This background information provided the platform for a robust discussion of what’s working—and what else is needed. Civil society representatives were clear that PrEP messages needed to be highly tailored and that organizations with different positions in the communities needed to have the right infomation to deliver through trusted channels. This could mean fine-tuned messages that go beyond the category of “adolescent girl or young woman,” “sex worker,” or “MSM” to consider other life circumstances—how openly a person is living with his or her identity, their community support, their influencers, et cetera. Some of this work is underway; much more will come from civil society groups leading work on the ground and feeding back on what works and what doesn’t.
From the convening, Peter Mogere, lead pharmacist at the Partners Scale Up Project and 2017 AVAC Fellow, presented a 9-point list of ‘Civil Society Asks’ to the National Technical Working Group (TWG) on PrEP, on 7 July. Along with allocating domestic resources for PrEP, the asks focus on community engagement at the grassroots level; health care provider training; and combating human rights violations, stigma and discrimination.
Mogere said the TWG was highly receptive to the civil society asks; “The TWG Chair said she was looking forward to involving the civil society in reaching out to all communities that would benefit from PrEP. She noted that civil society works on the ground in all regions of the country, including rural areas, and reaching all people at risk of HIV infection is high on the priorities of the national PrEP program.”
As a next step, the advocates are planning to stay connected and to develop and advance priorities that they can pursue through meetings where civil society sets the agenda. The history of the epidemic tells us this is how things change.

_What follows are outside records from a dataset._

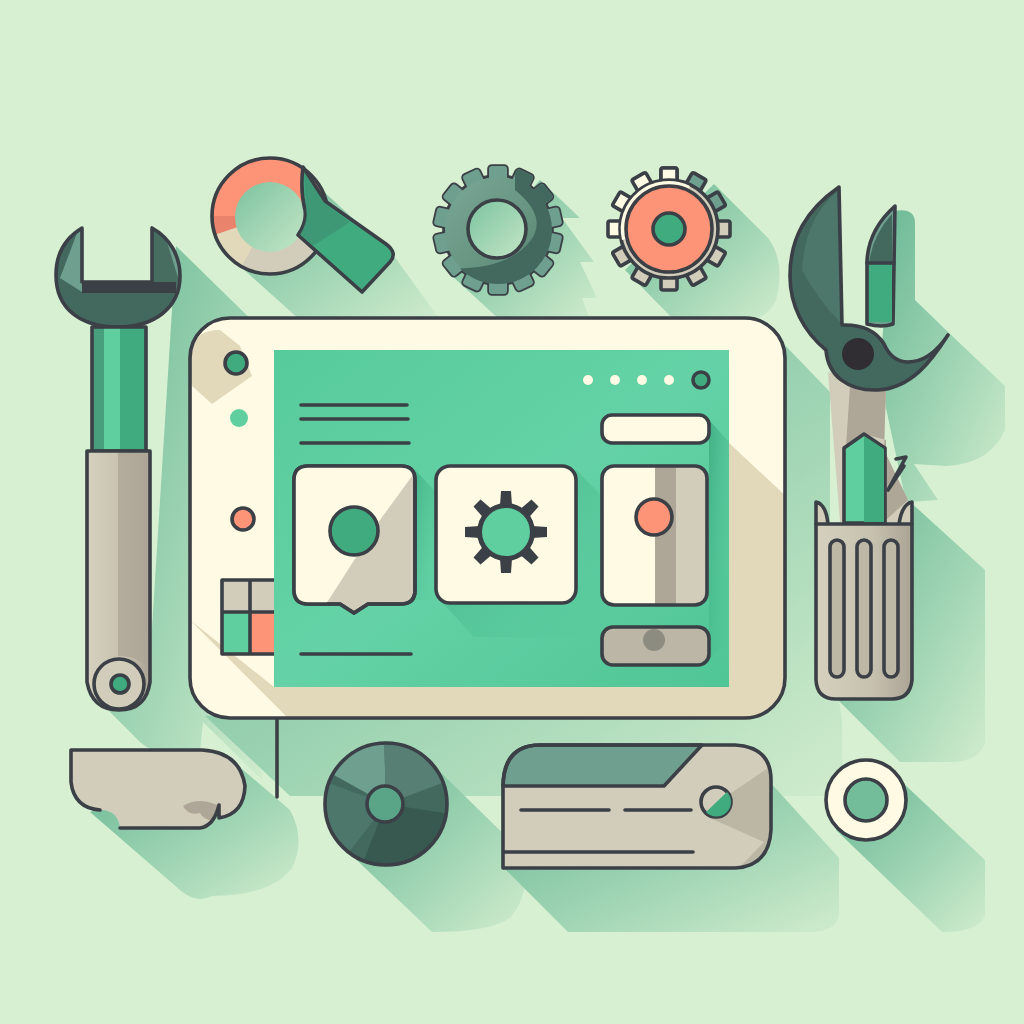
<!DOCTYPE html>
<html lang="en">
<head>
<meta charset="utf-8">
<title>Design tools</title>
<style>
:root{--mint:#d7f0d2;--shade:#74bd9b;--ink:#3b3f46;--green:#5fcfa0;--leaf:#41ab80;--sage:#6f9f8e;--pine:#43695f;--deep:#37594f;--cream:#fefae3;--sand:#e2d8ba;--stone:#d2cdba;--clay:#aea798;--coral:#fd9478}
html,body{margin:0;width:1024px;height:1024px;overflow:hidden;background:var(--mint)}
svg{display:block}
.line{stroke:var(--ink);stroke-width:3.6;stroke-linejoin:round;stroke-linecap:round}
.open{fill:none}
.green{fill:var(--green)}.leaf{fill:var(--leaf)}.sage{fill:var(--sage)}.pine{fill:var(--pine)}.deep{fill:var(--deep)}
.cream{fill:var(--cream)}.sand{fill:var(--sand)}.stone{fill:var(--stone)}.clay{fill:var(--clay)}.coral{fill:var(--coral)}.ink{fill:var(--ink)}
.shadows path{fill:url(#cast)}
.s0{stop-color:var(--shade)}.s1{stop-color:#a4d7b6}.s2{stop-color:#d0eccd}
</style>
</head>
<body>
<svg width="1024" height="1024" viewBox="0 0 1024 1024" role="img" aria-label="Tablet with an interface layout surrounded by workshop tools and gears">
<defs>
<linearGradient id="cast" x1="0" y1="0" x2="1" y2="1"><stop class="s0" offset=".1"/><stop class="s1" offset=".6"/><stop class="s2" offset="1"/></linearGradient>
<linearGradient id="lens" x1="0" y1="0" x2="1" y2="1"><stop offset="0" stop-color="#7cc3a0"/><stop offset="1" stop-color="#c4e6c6"/></linearGradient>
<linearGradient id="metal" x1="0" y1="0" x2="1" y2="0"><stop offset="0" stop-color="#d6d1bf"/><stop offset=".6" stop-color="#c6c0af"/><stop offset="1" stop-color="#aba495"/></linearGradient>
<linearGradient id="screenTone" x1="0" y1="0" x2="1" y2="1"><stop offset="0" stop-color="#57cb9b"/><stop offset=".5" stop-color="#64d2a6"/><stop offset="1" stop-color="#50c596"/></linearGradient>
<linearGradient id="glow" x1="0" y1="0" x2="1" y2="1"><stop offset="0" stop-color="#2d9c72" stop-opacity=".6"/><stop offset="1" stop-color="#4cc393" stop-opacity="0"/></linearGradient>
<linearGradient id="gearTone" x1="0" y1="0" x2="1" y2="1"><stop offset="0" stop-color="#7ba897"/><stop offset=".6" stop-color="#65937f"/><stop offset="1" stop-color="#4f7b6c"/></linearGradient>
<rect id="bigTooth" x="489" y="166" width="18" height="20" rx="3"/>
<g id="bigTeeth"><use href="#bigTooth"/><use href="#bigTooth" transform="rotate(25.7 498 230)"/><use href="#bigTooth" transform="rotate(51.4 498 230)"/><use href="#bigTooth" transform="rotate(77.1 498 230)"/><use href="#bigTooth" transform="rotate(102.8 498 230)"/><use href="#bigTooth" transform="rotate(128.5 498 230)"/><use href="#bigTooth" transform="rotate(154.2 498 230)"/><use href="#bigTooth" transform="rotate(180 498 230)"/><use href="#bigTooth" transform="rotate(205.7 498 230)"/><use href="#bigTooth" transform="rotate(231.4 498 230)"/><use href="#bigTooth" transform="rotate(257.1 498 230)"/><use href="#bigTooth" transform="rotate(282.8 498 230)"/><use href="#bigTooth" transform="rotate(308.5 498 230)"/><use href="#bigTooth" transform="rotate(334.2 498 230)"/></g>
<rect id="tooth" x="661" y="168" width="16" height="20" rx="2"/>
<g id="teethQuarter"><use href="#tooth"/><use href="#tooth" transform="rotate(30 669 229)"/><use href="#tooth" transform="rotate(60 669 229)"/></g>
<path id="cog" d="M500 506L501 491H511L512 506Z"/>
<g id="cogPair"><use href="#cog"/><use href="#cog" transform="rotate(45 506 532)"/></g>
<clipPath id="bigGearClip"><circle cx="498" cy="230" r="54"/><use href="#bigTooth" transform="rotate(25.7 498 230)"/><use href="#bigTooth" transform="rotate(51.4 498 230)"/></clipPath>
<clipPath id="tabletClip"><rect x="190" y="318" width="595" height="400" rx="40"/></clipPath>
<clipPath id="discClip"><circle cx="386" cy="804" r="61"/></clipPath>
<clipPath id="cardAClip"><rect x="294" y="466" width="121" height="138" rx="14"/></clipPath>
<clipPath id="cardCClip"><rect x="602" y="466" width="105" height="139" rx="12"/></clipPath>
<clipPath id="lensClip"><circle cx="270" cy="216" r="58"/></clipPath>
<clipPath id="wrenchClip"><path d="M82 228C62 240 56 258 56 275C56 310 82 327 118 327S180 308 180 276C180 256 170 238 152 228V282H82Z"/></clipPath>
</defs>

<rect width="1024" height="1024" fill="var(--mint)"/>

<g class="shadows">
<path d="M176 246L262 330V780L203 722L200 752Q160 760 140 742L98 700L150 660Z"/>
<path d="M222 250L300 170L394 256L440 320H300Z"/>
<path d="M452 276L540 180L580 218H562L594 262H580L597 298H582L590 320H500Z"/>
<path d="M625 270L714 184L768 238Q786 262 776 300Q768 320 740 322H676Z"/>
<path d="M890 212Q914 206 915 222V300L948 332L1005 386V430Q990 464 946 466L914 464L938 500L906 502L880 380Z"/>
<path d="M780 340L830 392V640L842 720V796H290L205 716L600 690Z"/>
<path d="M908 500L985 570V742Q980 762 950 762H900L838 700Z"/>
<path d="M90 812L236 764L290 810Q306 840 292 868Q270 896 212 896Q196 904 180 890Z"/>
<path d="M342 846L432 764L520 850Q534 890 510 918Q490 932 432 932Z"/>
<path d="M504 868L768 780L839 858V915Q836 932 810 932H568Z"/>
<path d="M836 830L902 782L985 860V915Q980 932 942 932Z"/>
</g>

<g id="wrench">
<path class="sage" d="M82 228C62 240 56 258 56 275C56 310 82 327 118 327S180 308 180 276C180 256 170 238 152 228V282H82Z"/>
<g clip-path="url(#wrenchClip)"><path class="pine" d="M50 220H82L60 278L82 292H180V330H90Q62 316 54 276Z"/><path class="deep" d="M152 220H160L182 290H152Z" opacity=".7"/><rect class="ink" x="82" y="282" width="94" height="11"/></g>
<path class="line open" d="M82 228C62 240 56 258 56 275C56 310 82 327 118 327S180 308 180 276C180 256 170 238 152 228V282H82Z"/>
<rect class="leaf" x="92" y="327" width="54" height="124"/><path class="green" d="M92 327H120V451H92Z"/><rect x="92" y="327" width="12" height="124" fill="#489f7e"/>
<rect class="line open" x="92" y="327" width="54" height="124"/>
<path d="M87 451H150V682Q146 710 119 710T87 682Z" fill="url(#metal)"/><path class="clay" d="M118 451H150V670Q140 656 118 656Z" opacity=".8"/>
<path class="line open" d="M87 451H150V682Q146 710 119 710T87 682Z"/>
<circle class="line stone" cx="119" cy="684" r="25"/><circle class="line leaf" cx="120" cy="684" r="9"/>
</g>

<g id="magnifier">
<circle class="coral" cx="270" cy="216" r="58"/>
<g clip-path="url(#lensClip)"><path class="sand" d="M270 216L205 236V290H330V216Z"/><path class="stone" d="M270 216L228 290H340V216Z"/><path d="M270 216L205 216V238Z" fill="#e9836c"/></g>
<circle cx="270" cy="217" r="35" fill="url(#lens)"/>
<circle class="line open" cx="270" cy="216" r="58"/>
<path class="line leaf" d="M303 167L325 201L386 244Q398 253 390 262L362 292L298 235Q307 222 305 210Q300 190 303 167Z"/>
<path d="M304 172L324 203L350 222L313 246L300 234Q308 222 306 208Z" fill="#3c8f70" opacity=".65"/>
</g>

<g id="large-gear">
<use class="line sage" href="#bigTeeth"/>
<circle class="line" cx="498" cy="230" r="54" fill="url(#gearTone)"/>
<use class="sage" href="#bigTeeth"/>
<circle cx="498" cy="230" r="53" fill="url(#gearTone)"/>
<g clip-path="url(#bigGearClip)"><path class="pine" d="M515 160L570 170V300H450L440 268Q500 272 526 246T515 190Z"/></g>
<circle class="line" cx="497" cy="229" r="29" fill="url(#lens)"/>
</g>

<g id="small-gear">
<g class="line cream"><use href="#teethQuarter" transform="rotate(270 669 229)"/><use class="sage" href="#teethQuarter"/><use class="stone" href="#teethQuarter" transform="rotate(90 669 229)"/><use class="stone" href="#teethQuarter" transform="rotate(180 669 229)"/><use class="cream" href="#tooth"/></g>
<circle class="line stone" cx="669" cy="229" r="49"/>
<path class="cream" d="M622 240A48 48 0 0 1 690 186L669 229Z"/>
<circle class="line coral" cx="669" cy="229" r="43"/>
<circle class="line leaf" cx="669" cy="229" r="16"/>
</g>

<g id="pliers">
<path class="stone" d="M828 372L886 388L884 450L908 500V522H840Z"/><path class="clay" d="M850 386L886 388L884 450L908 500L886 520V440L864 434L846 446Z"/>
<path class="line open" d="M888 490L906 457L896 459M888 490L904 466"/>
<path class="line pine" d="M839 187C806 210 790 238 790 276C790 306 804 332 826 350C828 376 848 391 878 390C912 388 932 360 948 335Q930 362 908 362Q892 362 884 344Q872 324 842 325Z"/>
<path class="sage" d="M837 192C816 210 804 234 802 270Q818 300 840 322Z" opacity=".25"/>
<path class="line sage" d="M895 206Q868 230 867 262V324Q882 328 893 324Z"/>
<path class="leaf" d="M869 264H892V322H869Z"/><path class="pine" d="M892 214Q872 236 869 264H892Z"/>
<path class="line open" d="M867 263H894"/>
<circle cx="858" cy="354" r="16" fill="#302e32"/>
<path class="line green" d="M844 448L864 434L885 448V523H844Z"/><path class="leaf" d="M864 436L884 449V522H864Z"/>
<path class="line stone" d="M816 524V502Q826 504 828 524M912 524V502Q902 504 899 524"/>
<path class="line" d="M816 524H912V680Q910 699 892 699H836Q817 699 816 680Z" fill="url(#metal)"/>
<g class="line" fill="#bdb7a6"><rect x="830" y="540" width="14" height="137" rx="7"/><rect x="857" y="540" width="14" height="137" rx="7"/><rect x="884" y="540" width="14" height="137" rx="7"/></g>
</g>

<g id="tablet">
<path class="line open" d="M277 718V797"/>
<rect class="cream" x="190" y="318" width="595" height="400" rx="40"/>
<g clip-path="url(#tabletClip)"><path class="sand" d="M190 620L274 687H729V443L790 500V720H290Z"/><path class="sand" d="M190 350Q196 330 220 330L240 346L252 376L212 404L190 384Z"/></g>
<rect class="line open" x="190" y="318" width="595" height="400" rx="40"/>
<circle class="line leaf" cx="236" cy="363" r="11"/><circle class="green" cx="239" cy="418" r="9"/><circle class="line coral" cx="243" cy="519" r="11"/>
<g id="swatches"><path class="stone" d="M222 580H274V612H222Z"/><path class="green" d="M222 612H250V654H222Z"/><path class="coral" d="M250 612H274V654H250Z"/><path class="line open" d="M274 580H222V654H274M222 612H274M250 580V654"/></g>
</g>

<g id="screen">
<rect x="274" y="350" width="455" height="337" fill="url(#screenTone)"/>
<g fill="url(#glow)"><path d="M709 420L729 442V640L709 660Z"/><path d="M415 470L436 492V600L410 600Z"/><path d="M576 470L602 496V637H474L440 600Z"/></g>
<path class="line open" d="M301 405H407M301 419H408M301 443H409M301 654H411"/>
<g class="cream"><circle cx="588" cy="380" r="5"/><circle cx="615" cy="380" r="5"/><circle cx="642" cy="380" r="5"/><circle cx="669" cy="380" r="5"/></g>
<circle class="line leaf" cx="701" cy="380" r="8"/>
<rect class="line cream" x="602" y="415" width="107" height="28" rx="10"/>
<g id="message-card">
<path class="line stone" d="M308 466H401Q415 466 415 480V590Q415 604 401 604H368L354 613L340 604H308Q294 604 294 590V480Q294 466 308 466Z"/>
<g clip-path="url(#cardAClip)"><path class="cream" d="M294 466H415V472L380 520L326 604H294Z"/></g>
<path class="line open" d="M308 466H401Q415 466 415 480V590Q415 604 401 604H368L354 613L340 604H308Q294 604 294 590V480Q294 466 308 466Z"/>
<circle class="line leaf" cx="354" cy="531" r="24"/>
</g>
<g id="settings-card">
<rect class="line cream" x="436" y="466" width="140" height="137" rx="14"/>
<g class="ink"><use href="#cogPair"/><use href="#cogPair" transform="rotate(90 506 532)"/><use href="#cogPair" transform="rotate(180 506 532)"/><use href="#cogPair" transform="rotate(270 506 532)"/><circle cx="506" cy="532" r="29"/></g>
<circle class="green" cx="506" cy="532" r="24"/>
</g>
<g id="profile-card">
<rect class="cream" x="602" y="466" width="105" height="139" rx="12"/>
<g clip-path="url(#cardCClip)"><path class="clay" d="M655 466H690V605H655Z"/><path class="stone" d="M676 466H710V605H676Z"/></g>
<rect class="line open" x="602" y="466" width="105" height="139" rx="12"/>
<circle class="line coral" cx="654" cy="517" r="18"/>
</g>
<rect class="line" x="602" y="627" width="107" height="38" rx="11" fill="#bcb6a6"/><circle cx="654" cy="640" r="11" fill="#8d8c81"/>
</g>

<g id="scraper">
<path class="stone" d="M71 750H202Q240 752 245 786Q244 814 220 818V804Q214 826 200 828H120Q118 810 100 810Q74 808 71 782Z"/>
<path class="clay" d="M183 806Q196 798 212 803L220 806Q214 812 212 821Q202 818 200 813Q188 816 183 806Z"/>
<path class="line open" d="M120 828H200Q214 826 219 805V818Q244 814 245 786Q240 752 202 750H71V782Q74 808 100 810"/>
</g>

<g id="disc">
<circle class="pine" cx="386" cy="804" r="61"/>
<g clip-path="url(#discClip)"><path class="sage" d="M386 804L325 770V730H384Z"/><path d="M386 804L384 740H410L450 780Z" fill="#577f73"/><path class="deep" d="M386 804L450 814V870H360Z"/><path d="M386 804L320 780V850L346 856Z" fill="#4d776b"/></g>
<circle class="line open" cx="386" cy="804" r="61"/><circle class="line" cx="385" cy="804" r="18" fill="#5aa588"/>
</g>

<g id="utility-knife">
<path class="stone" d="M503 868V785Q504 745 540 745H735Q771 747 771 780V830Q769 866 735 868Z"/>
<path class="clay" d="M718 802L771 766V830Q769 866 740 867L764 842L710 818Z" opacity=".6"/>
<path class="line sage" d="M503 786Q504 745 540 745H702L664 786Z"/>
<path class="line open" d="M503 868V785Q504 745 540 745H735Q771 747 771 780V830Q769 866 735 868ZM521 810H609M625 810H691M503 852H693"/>
<circle class="line stone" cx="716" cy="802" r="15"/><path class="leaf" d="M727 792A14 14 0 0 1 706 812Z"/>
</g>

<g id="washer"><circle class="line cream" cx="866" cy="800" r="40"/><circle class="line" cx="866" cy="800" r="21" fill="#74bd9b"/></g>
</svg>
</body>
</html>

AVAC provided technical and financial support for the convening, which was co-hosted by AVAC partners WACI Health and the National Empowerment Network of People living with HIV/AIDS in Kenya (NEPHAK), in collaboration civil society organizations ISHTAR-MSM; Survivors; International Network of religious leaders living with or personally affected by HIV (INERELA+)-Kenya; National Organization of Peer Educators (NOPE); I Choose Life; Health Gap; Bar Hostess and Empowerment Programme (BHESP); Keeping Alive Societies Hope (KASH); Persons Marginalized and Aggrieved (PEMA); Kenya Legal and Ethical Issues Network on HIV and AIDS (KELIN); and Sauti Skika, a project affiliated with NEPHAK.